I’ve just got back after a couple of days in Manchester’s shadow, training people who will be responsible for the maintenance of the main system I’ll be leaving behind at the end of the month. I think I may have fried their brains somewhat due to the accelerated knowledge transfer process but hopefully they’ll recover 😉 Travelling was an absolute nightmare though. It’s the first time I’ve flown since the ‘great liquid bomb scare’ a couple of months ago and security, whilst reduced since that incident, is still crazy.

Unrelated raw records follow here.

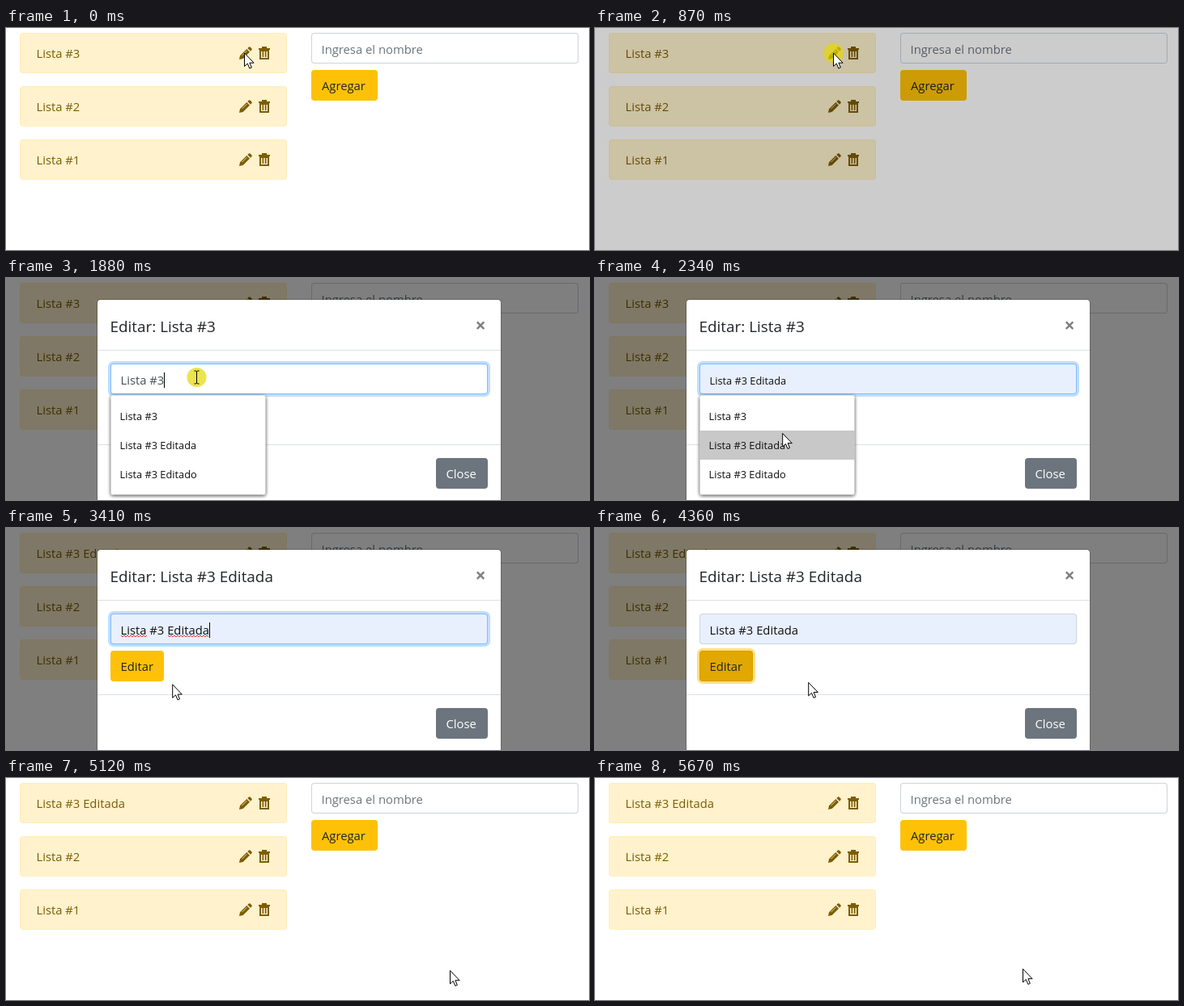
An HTML page with a canvas for the animation above (5980 ms loop, 720 by 275 pixels).

```html
<!DOCTYPE html>
<html lang="es">
<head>
<meta charset="utf-8">
<title>Editar lista</title>
<style>
html, body { margin: 0; width: 100%; height: 100%; overflow: hidden; background: #fff; }
canvas { display: block; }
</style>
</head>
<body>
<canvas id="stage" width="720" height="275"></canvas>
<script>
const LOOP = 5980;
const FONT = '"Open Sans", "Noto Sans", sans-serif';
const BROWN = '#7d5d03', AMBER = '#ffc107', AMBER_DARK = '#e0a800';
const c = document.getElementById('stage').getContext('2d');

const ARROW = new Path2D('M0 0V16.5L3.8 13L6.3 19L8.8 18L6.4 12.2H11.6Z');
const HAND = new Path2D('M-1.5 1.5Q0-1 1.5 1.5V8Q3.5 6.5 4.5 8.7Q6.5 7.5 7.5 9.7Q10 9 10 12V15Q10 18 8 20V22H-1V20L-5 14Q-6 11-3.5 12L-1.5 14Z');
const PENCIL = new Path2D('M0 16L1 11.3L9.3 3L13 6.7L4.7 15ZM10.3 2L12 .4Q12.7 0 13.5 .5L15.5 2.5Q16 3.3 15.6 4L14 5.7Z');

// Easing curves
const out = p => u => 1 - (1 - u) ** p;
const rush = p => u => u ** p;
const smooth = u => { u **= 1.1; return u * u * (3 - 2 * u); };

// Cursor moves: first change, last change, steps, end point, easing
const HOME = [294.5, 31];
const MOVES = [
  [1260, 1650, 6, 235.5, 123, out(1.3)],
  [2030, 2490, 7, 231, 205, out(1.5)],
  [3040, 3570, 8, 181, 183, rush(1.45)],
  [3650, 3720, 2, 170, 175, out(1)],
  [4190, 4740, 8, 519.5, 236, smooth],
  [4820, 4970, 3, 548.5, 239.5, out(1.6)],
  [5120, 5121, 1, 548.5, 238.5, out(1)],
  [5290, 5670, 6, 528.5, 236.5, out(1.5)]
];
const CLICKS = [800, 1880, 2890, 4040, 4970];
const OPTIONS = ['Lista #3', 'Lista #3 Editada', 'Lista #3 Editado'];

function cursorAt(t) {
  let [x, y] = HOME;
  for (const [start, end, n, toX, toY, ease] of MOVES) {
    if (t < start) break;
    const step = (end - start) / Math.max(1, n - 1);
    const u = ease(Math.min(n, Math.floor((t - start) / step + 0.08) + 1) / n);
    x += (toX - x) * u;
    y += (toY - y) * u;
  }
  return [x, y];
}

function rect(x, y, w, h, color) {
  c.fillStyle = color;
  c.fillRect(x, y, w, h);
}

function box(x, y, w, h, fill, border = fill, radius = 4, ring) {
  const shape = (d, r, color) => {
    c.beginPath();
    c.roundRect(x - d, y - d, w + 2 * d, h + 2 * d, r);
    c.fillStyle = color;
    c.fill();
  };
  if (ring) shape(3, radius + 3, ring);
  shape(0, radius, border);
  shape(-1, radius - 1, fill);
}

function text(str, x, y, color, size = 14.8, weight = 400) {
  c.font = `${weight} ${size}px ${FONT}`;
  c.fillStyle = color;
  c.fillText(str, x, y);
  return x + c.measureText(str).width;
}

function squiggle(from, to, y) {
  c.beginPath();
  for (let x = from, i = 0; x <= to; x += 2, i++) c.lineTo(x, y + (i % 2 ? 1 : -1));
  c.strokeStyle = '#f03a3a';
  c.lineWidth = 1;
  c.stroke();
}

function listItem(label, y) {
  box(17, y, 330, 50, '#fff2cd', '#ffeeba');
  text(label, 37.5, y + 31, BROWN);
  c.save();
  c.translate(288, y + 17);
  c.fillStyle = BROWN;
  c.fill(PENCIL);
  c.strokeStyle = '#fff2cd';
  c.lineWidth = 0.8;
  c.beginPath();
  c.moveTo(3.4, 11.2);
  c.lineTo(9.4, 5.2);
  c.stroke();
  c.translate(24, 0);
  rect(4, 0, 6, 2, BROWN);
  rect(0, 2, 14, 2, BROWN);
  c.strokeStyle = BROWN;
  c.lineWidth = 2;
  c.strokeRect(2, 5, 10, 10);
  rect(4.5, 6, 1.7, 7, BROWN);
  rect(7.8, 6, 1.7, 7, BROWN);
  c.restore();
}

function page(edited) {
  rect(0, 0, 720, 275, '#fff');
  ['Lista #3' + (edited ? ' Editada' : ''), 'Lista #2', 'Lista #1']
    .forEach((label, i) => listItem(label, 6 + 66 * i));
  box(377, 6, 330, 38, '#fff', '#ced4da');
  text('Ingresa el nombre', 389.5, 32, '#6c757d');
  box(377, 52, 82, 38, AMBER);
  text('Agregar', 390, 77, '#212529');
}

function field(t, picked, edited) {
  const focused = t >= 1800 && t < 4040;
  const preview = picked >= 0;
  const ring = focused && `rgba(0,123,255,${t < 1880 ? 0.12 : 0.25})`;
  box(129, 106, 466, 38, preview || edited ? '#e8f0fe' : '#fff', focused ? '#80bdff' : '#ced4da', 4, ring);
  const value = preview ? OPTIONS[picked] : OPTIONS[edited ? 1 : 0];
  const end = text(value, 141.5, 132, preview || edited ? '#111' : '#495057', preview ? 12.8 : 14.8);
  if (!focused || preview) return;
  rect(Math.round(end), 117, 1, 19, '#000');
  if (edited) {
    squiggle(142, 174, 134);
    squiggle(200, 251, 134);
  }
}

function dropdown(picked) {
  c.save();
  c.shadowColor = 'rgba(0,0,0,.45)';
  c.shadowBlur = 4;
  c.shadowOffsetY = 1;
  box(129, 145, 192, 124, '#fff', '#fff', 3);
  c.restore();
  if (picked >= 0) rect(129, 153 + 36 * picked, 192, 36, '#c8c8c8');
  OPTIONS.forEach((label, i) => text(label, 140.5, 176 + 36 * i, '#111', 12.8));
}

function modal(t, s) {
  box(112, 26, 500, 270, '#fff', 'rgba(0,0,0,.2)', 5);
  text('Editar: Lista #3' + (s.edited ? ' Editada' : ''), 128.5, 67, '#212529', 18.9, 500);
  text('×', 579.5, 66.5, '#7f7f7f', 23, 700);
  rect(113, 89, 498, 1, '#dee2e6');
  field(t, s.picked, s.edited);

  const editFocus = t >= 4040 && t < 4970;
  const editDark = s.overEdit || editFocus;
  box(129, 152, 66, 38, editDark ? AMBER_DARK : AMBER, editDark ? '#d39e00' : AMBER, 4,
    editFocus && 'rgba(255,193,7,.5)');
  text('Editar', 141.5, 177, '#212529');

  rect(113, 206, 498, 1, '#dee2e6');
  const closeFocus = t >= 4970;
  box(531, 223, 64, 38, closeFocus ? '#545b62' : s.overClose ? '#5a6268' : '#6c757d', undefined, 4,
    closeFocus && 'rgba(130,138,145,.5)');
  text('Close', 543.5, 248, '#fff');
  if (s.listOpen) dropdown(s.picked);
}

function pointer(x, y, kind) {
  c.save();
  c.translate(x, y);
  c.lineWidth = 1;
  c.strokeStyle = '#000';
  c.fillStyle = '#fff';
  if (kind === 'beam') {
    c.stroke(new Path2D('M-3-8H-1L0-7L1-8H3M0-7V7M-3 8H-1L0 7L1 8H3'));
  } else {
    const shape = kind === 'hand' ? HAND : ARROW;
    c.fill(shape);
    c.stroke(shape);
    if (kind === 'hand') c.stroke(new Path2D('M1.5 8V11M4.5 9V12M7.5 10V13'));
  }
  c.restore();
}

function draw(t) {
  const [x, y] = cursorAt(t);
  const within = (l, top, r, b) => x >= l && x < r && y >= top && y < b;
  const open = t >= 800 && t < 5120;
  const listOpen = t >= 1880 && t < 3040;
  const s = {
    listOpen,
    edited: t >= 3040,
    picked: listOpen && y >= 153 ? Math.floor((y - 153) / 36) : -1,
    overEdit: t >= 3040 && within(129, 152, 195, 190),
    overClose: within(531, 223, 595, 261)
  };

  page(s.edited);
  if (open) {
    const stage = Math.min(2, Math.floor((t - 800) / 80));
    rect(0, 0, 720, 275, `rgba(0,0,0,${[0.2, 0.45, 0.5][stage]})`);
    c.save();
    c.globalAlpha = [0, 0.6, 1][stage];
    c.translate(0, [-40, -14, 0][stage]);
    modal(t, s);
    c.restore();
  }

  if (CLICKS.some(at => t >= at && t < at + 150)) {
    c.beginPath();
    c.arc(x, y, 12, 0, 7);
    c.fillStyle = 'rgba(228,216,0,.7)';
    c.fill();
  }
  const onField = open && within(129, 106, 595, 144);
  pointer(x, y, onField ? 'beam' : open && (s.overEdit || s.overClose) ? 'hand' : 'arrow');
}

const begin = performance.now();
function tick() {
  draw((performance.now() - begin) % LOOP);
  requestAnimationFrame(tick);
}
tick();
</script>
</body>
</html>
```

It’s been a bit of a mixed bag of a week so far. I heard that Pacific Storm has hit the shelves in North America and Ankh - Heart of Osiris has gone gold, adding to the list of real, tangible commercial products out there using OGRE. That’s definitely a good thing. On the negative side the professional insurance quotes came back in a form that can only be described as ‘stratospheric’.
Ok, this is far more fun, and indeed far sicker fun, than should really be allowed. RealMatter is a new project using Ogre which simulates fracturing soft bodies rather quickly and in a very disturbing manner. The paper covering the technique will be at Siggraph 2007, but you can play with it now, or watch the streaming video on their site. See that zombie on the right hand side? Well, when the demo began, he was in one piece.